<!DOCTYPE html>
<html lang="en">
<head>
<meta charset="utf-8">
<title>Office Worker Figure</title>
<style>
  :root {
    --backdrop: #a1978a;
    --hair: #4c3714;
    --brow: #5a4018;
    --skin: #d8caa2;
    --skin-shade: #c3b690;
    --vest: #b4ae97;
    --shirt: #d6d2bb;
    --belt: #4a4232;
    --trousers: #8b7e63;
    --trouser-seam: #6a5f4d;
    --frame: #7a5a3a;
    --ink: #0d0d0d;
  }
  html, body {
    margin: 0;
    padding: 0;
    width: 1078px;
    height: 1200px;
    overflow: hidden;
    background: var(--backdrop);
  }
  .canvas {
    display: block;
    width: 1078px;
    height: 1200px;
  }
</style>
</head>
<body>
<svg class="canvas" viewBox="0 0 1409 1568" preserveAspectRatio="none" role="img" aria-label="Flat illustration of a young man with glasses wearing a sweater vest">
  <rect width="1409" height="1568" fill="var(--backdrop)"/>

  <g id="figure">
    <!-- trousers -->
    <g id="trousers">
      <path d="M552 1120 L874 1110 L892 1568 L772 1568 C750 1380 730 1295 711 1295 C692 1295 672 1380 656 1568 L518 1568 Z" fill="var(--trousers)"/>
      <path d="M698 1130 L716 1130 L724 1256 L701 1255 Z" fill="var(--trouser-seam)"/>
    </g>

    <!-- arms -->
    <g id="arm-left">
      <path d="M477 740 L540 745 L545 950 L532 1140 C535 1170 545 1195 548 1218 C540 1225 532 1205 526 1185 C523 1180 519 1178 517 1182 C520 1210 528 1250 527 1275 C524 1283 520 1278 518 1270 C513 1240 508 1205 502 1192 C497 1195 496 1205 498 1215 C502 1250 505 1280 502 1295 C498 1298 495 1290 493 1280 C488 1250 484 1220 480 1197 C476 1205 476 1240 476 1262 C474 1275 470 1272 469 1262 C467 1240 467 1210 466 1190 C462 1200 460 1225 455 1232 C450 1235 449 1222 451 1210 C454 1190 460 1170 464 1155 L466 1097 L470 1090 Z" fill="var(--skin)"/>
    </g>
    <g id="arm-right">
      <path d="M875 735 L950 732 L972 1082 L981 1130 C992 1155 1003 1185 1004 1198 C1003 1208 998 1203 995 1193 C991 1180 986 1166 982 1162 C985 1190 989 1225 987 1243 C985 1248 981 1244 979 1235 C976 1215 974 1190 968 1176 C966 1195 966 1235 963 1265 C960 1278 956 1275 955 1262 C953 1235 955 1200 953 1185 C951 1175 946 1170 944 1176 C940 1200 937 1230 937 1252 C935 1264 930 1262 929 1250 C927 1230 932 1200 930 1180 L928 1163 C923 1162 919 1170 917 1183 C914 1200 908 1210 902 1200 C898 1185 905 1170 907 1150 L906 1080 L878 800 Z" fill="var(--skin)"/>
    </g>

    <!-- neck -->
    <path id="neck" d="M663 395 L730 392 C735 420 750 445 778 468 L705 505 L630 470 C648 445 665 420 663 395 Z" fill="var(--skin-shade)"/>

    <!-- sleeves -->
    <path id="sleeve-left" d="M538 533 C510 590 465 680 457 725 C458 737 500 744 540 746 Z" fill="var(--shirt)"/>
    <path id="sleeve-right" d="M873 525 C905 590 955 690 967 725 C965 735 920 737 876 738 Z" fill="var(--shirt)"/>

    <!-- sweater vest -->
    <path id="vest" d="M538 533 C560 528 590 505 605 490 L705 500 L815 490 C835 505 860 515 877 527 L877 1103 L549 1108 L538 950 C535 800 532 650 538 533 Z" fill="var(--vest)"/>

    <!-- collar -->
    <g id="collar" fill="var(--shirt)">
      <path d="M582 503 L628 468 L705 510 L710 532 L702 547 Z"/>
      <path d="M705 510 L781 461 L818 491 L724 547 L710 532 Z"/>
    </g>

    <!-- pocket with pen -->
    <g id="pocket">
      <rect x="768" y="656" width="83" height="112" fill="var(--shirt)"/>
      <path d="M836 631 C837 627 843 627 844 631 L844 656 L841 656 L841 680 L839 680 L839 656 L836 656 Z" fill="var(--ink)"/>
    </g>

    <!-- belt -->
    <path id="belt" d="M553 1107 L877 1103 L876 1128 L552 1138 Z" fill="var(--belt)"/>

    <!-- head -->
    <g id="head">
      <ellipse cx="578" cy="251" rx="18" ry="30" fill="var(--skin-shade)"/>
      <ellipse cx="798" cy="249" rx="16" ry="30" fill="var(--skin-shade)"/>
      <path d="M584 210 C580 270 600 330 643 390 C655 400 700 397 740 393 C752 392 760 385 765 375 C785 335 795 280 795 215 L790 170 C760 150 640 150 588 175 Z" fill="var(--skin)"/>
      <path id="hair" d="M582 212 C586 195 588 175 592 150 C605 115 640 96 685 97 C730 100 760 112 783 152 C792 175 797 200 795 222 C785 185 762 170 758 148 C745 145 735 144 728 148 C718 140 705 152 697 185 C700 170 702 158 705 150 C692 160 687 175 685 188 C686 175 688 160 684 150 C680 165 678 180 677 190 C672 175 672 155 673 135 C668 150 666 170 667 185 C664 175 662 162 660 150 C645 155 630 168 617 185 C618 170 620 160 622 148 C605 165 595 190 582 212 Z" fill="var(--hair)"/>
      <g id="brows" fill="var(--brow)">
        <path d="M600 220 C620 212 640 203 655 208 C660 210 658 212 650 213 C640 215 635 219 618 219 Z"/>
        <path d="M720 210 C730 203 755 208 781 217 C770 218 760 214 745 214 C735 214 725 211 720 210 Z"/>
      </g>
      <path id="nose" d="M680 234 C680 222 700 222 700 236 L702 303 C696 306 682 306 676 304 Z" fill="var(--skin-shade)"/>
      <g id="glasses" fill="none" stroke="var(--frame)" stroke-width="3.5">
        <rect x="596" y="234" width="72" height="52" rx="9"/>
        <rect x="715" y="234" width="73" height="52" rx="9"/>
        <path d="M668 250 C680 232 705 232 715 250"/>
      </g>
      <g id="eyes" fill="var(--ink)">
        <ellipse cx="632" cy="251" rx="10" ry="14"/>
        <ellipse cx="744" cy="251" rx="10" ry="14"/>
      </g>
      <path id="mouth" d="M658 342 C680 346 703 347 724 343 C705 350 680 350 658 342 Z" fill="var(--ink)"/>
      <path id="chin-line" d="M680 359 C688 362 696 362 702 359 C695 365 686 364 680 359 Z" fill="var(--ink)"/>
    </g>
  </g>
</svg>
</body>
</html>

****************************************

Exact retyping of every entry is required.

<!DOCTYPE html>
<html lang="en">
<head>
<meta charset="utf-8">
<title>Office Worker Figure</title>
<style>
  :root {
    --backdrop: #a1978a;
    --hair: #4c3714;
    --brow: #5a4018;
    --skin: #d8caa2;
    --skin-shade: #c3b690;
    --vest: #b4ae97;
    --shirt: #d6d2bb;
    --belt: #4a4232;
    --trousers: #8b7e63;
    --trouser-seam: #6a5f4d;
    --frame: #7a5a3a;
    --ink: #0d0d0d;
  }
  html, body {
    margin: 0;
    padding: 0;
    width: 1078px;
    height: 1200px;
    overflow: hidden;
    background: var(--backdrop);
  }
  .canvas {
    display: block;
    width: 1078px;
    height: 1200px;
  }
</style>
</head>
<body>
<svg class="canvas" viewBox="0 0 1409 1568" preserveAspectRatio="none" role="img" aria-label="Flat illustration of a young man with glasses wearing a sweater vest">
  <rect width="1409" height="1568" fill="var(--backdrop)"/>

  <g id="figure">
    <!-- trousers -->
    <g id="trousers">
      <path d="M552 1120 L874 1110 L892 1568 L772 1568 C750 1380 730 1295 711 1295 C692 1295 672 1380 656 1568 L518 1568 Z" fill="var(--trousers)"/>
      <path d="M698 1130 L716 1130 L724 1256 L701 1255 Z" fill="var(--trouser-seam)"/>
    </g>

    <!-- arms -->
    <g id="arm-left">
      <path d="M477 740 L540 745 L545 950 L532 1140 C535 1170 545 1195 548 1218 C540 1225 532 1205 526 1185 C523 1180 519 1178 517 1182 C520 1210 528 1250 527 1275 C524 1283 520 1278 518 1270 C513 1240 508 1205 502 1192 C497 1195 496 1205 498 1215 C502 1250 505 1280 502 1295 C498 1298 495 1290 493 1280 C488 1250 484 1220 480 1197 C476 1205 476 1240 476 1262 C474 1275 470 1272 469 1262 C467 1240 467 1210 466 1190 C462 1200 460 1225 455 1232 C450 1235 449 1222 451 1210 C454 1190 460 1170 464 1155 L466 1097 L470 1090 Z" fill="var(--skin)"/>
    </g>
    <g id="arm-right">
      <path d="M875 735 L950 732 L972 1082 L981 1130 C992 1155 1003 1185 1004 1198 C1003 1208 998 1203 995 1193 C991 1180 986 1166 982 1162 C985 1190 989 1225 987 1243 C985 1248 981 1244 979 1235 C976 1215 974 1190 968 1176 C966 1195 966 1235 963 1265 C960 1278 956 1275 955 1262 C953 1235 955 1200 953 1185 C951 1175 946 1170 944 1176 C940 1200 937 1230 937 1252 C935 1264 930 1262 929 1250 C927 1230 932 1200 930 1180 L928 1163 C923 1162 919 1170 917 1183 C914 1200 908 1210 902 1200 C898 1185 905 1170 907 1150 L906 1080 L878 800 Z" fill="var(--skin)"/>
    </g>

    <!-- neck -->
    <path id="neck" d="M663 395 L730 392 C735 420 750 445 778 468 L705 505 L630 470 C648 445 665 420 663 395 Z" fill="var(--skin-shade)"/>

    <!-- sleeves -->
    <path id="sleeve-left" d="M538 533 C510 590 465 680 457 725 C458 737 500 744 540 746 Z" fill="var(--shirt)"/>
    <path id="sleeve-right" d="M873 525 C905 590 955 690 967 725 C965 735 920 737 876 738 Z" fill="var(--shirt)"/>

    <!-- sweater vest -->
    <path id="vest" d="M538 533 C560 528 590 505 605 490 L705 500 L815 490 C835 505 860 515 877 527 L877 1103 L549 1108 L538 950 C535 800 532 650 538 533 Z" fill="var(--vest)"/>

    <!-- collar -->
    <g id="collar" fill="var(--shirt)">
      <path d="M582 503 L628 468 L705 510 L710 532 L702 547 Z"/>
      <path d="M705 510 L781 461 L818 491 L724 547 L710 532 Z"/>
    </g>

    <!-- pocket with pen -->
    <g id="pocket">
      <rect x="768" y="656" width="83" height="112" fill="var(--shirt)"/>
      <path d="M836 631 C837 627 843 627 844 631 L844 656 L841 656 L841 680 L839 680 L839 656 L836 656 Z" fill="var(--ink)"/>
    </g>

    <!-- belt -->
    <path id="belt" d="M553 1107 L877 1103 L876 1128 L552 1138 Z" fill="var(--belt)"/>

    <!-- head -->
    <g id="head">
      <ellipse cx="578" cy="251" rx="18" ry="30" fill="var(--skin-shade)"/>
      <ellipse cx="798" cy="249" rx="16" ry="30" fill="var(--skin-shade)"/>
      <path d="M584 210 C580 270 600 330 643 390 C655 400 700 397 740 393 C752 392 760 385 765 375 C785 335 795 280 795 215 L790 170 C760 150 640 150 588 175 Z" fill="var(--skin)"/>
      <path id="hair" d="M582 212 C586 195 588 175 592 150 C605 115 640 96 685 97 C730 100 760 112 783 152 C792 175 797 200 795 222 C785 185 762 170 758 148 C745 145 735 144 728 148 C718 140 705 152 697 185 C700 170 702 158 705 150 C692 160 687 175 685 188 C686 175 688 160 684 150 C680 165 678 180 677 190 C672 175 672 155 673 135 C668 150 666 170 667 185 C664 175 662 162 660 150 C645 155 630 168 617 185 C618 170 620 160 622 148 C605 165 595 190 582 212 Z" fill="var(--hair)"/>
      <g id="brows" fill="var(--brow)">
        <path d="M600 220 C620 212 640 203 655 208 C660 210 658 212 650 213 C640 215 635 219 618 219 Z"/>
        <path d="M720 210 C730 203 755 208 781 217 C770 218 760 214 745 214 C735 214 725 211 720 210 Z"/>
      </g>
      <path id="nose" d="M680 234 C680 222 700 222 700 236 L702 303 C696 306 682 306 676 304 Z" fill="var(--skin-shade)"/>
      <g id="glasses" fill="none" stroke="var(--frame)" stroke-width="3.5">
        <rect x="596" y="234" width="72" height="52" rx="9"/>
        <rect x="715" y="234" width="73" height="52" rx="9"/>
        <path d="M668 250 C680 232 705 232 715 250"/>
      </g>
      <g id="eyes" fill="var(--ink)">
        <ellipse cx="632" cy="251" rx="10" ry="14"/>
        <ellipse cx="744" cy="251" rx="10" ry="14"/>
      </g>
      <path id="mouth" d="M658 342 C680 346 703 347 724 343 C705 350 680 350 658 342 Z" fill="var(--ink)"/>
      <path id="chin-line" d="M680 359 C688 362 696 362 702 359 C695 365 686 364 680 359 Z" fill="var(--ink)"/>
    </g>
  </g>
</svg>
</body>
</html>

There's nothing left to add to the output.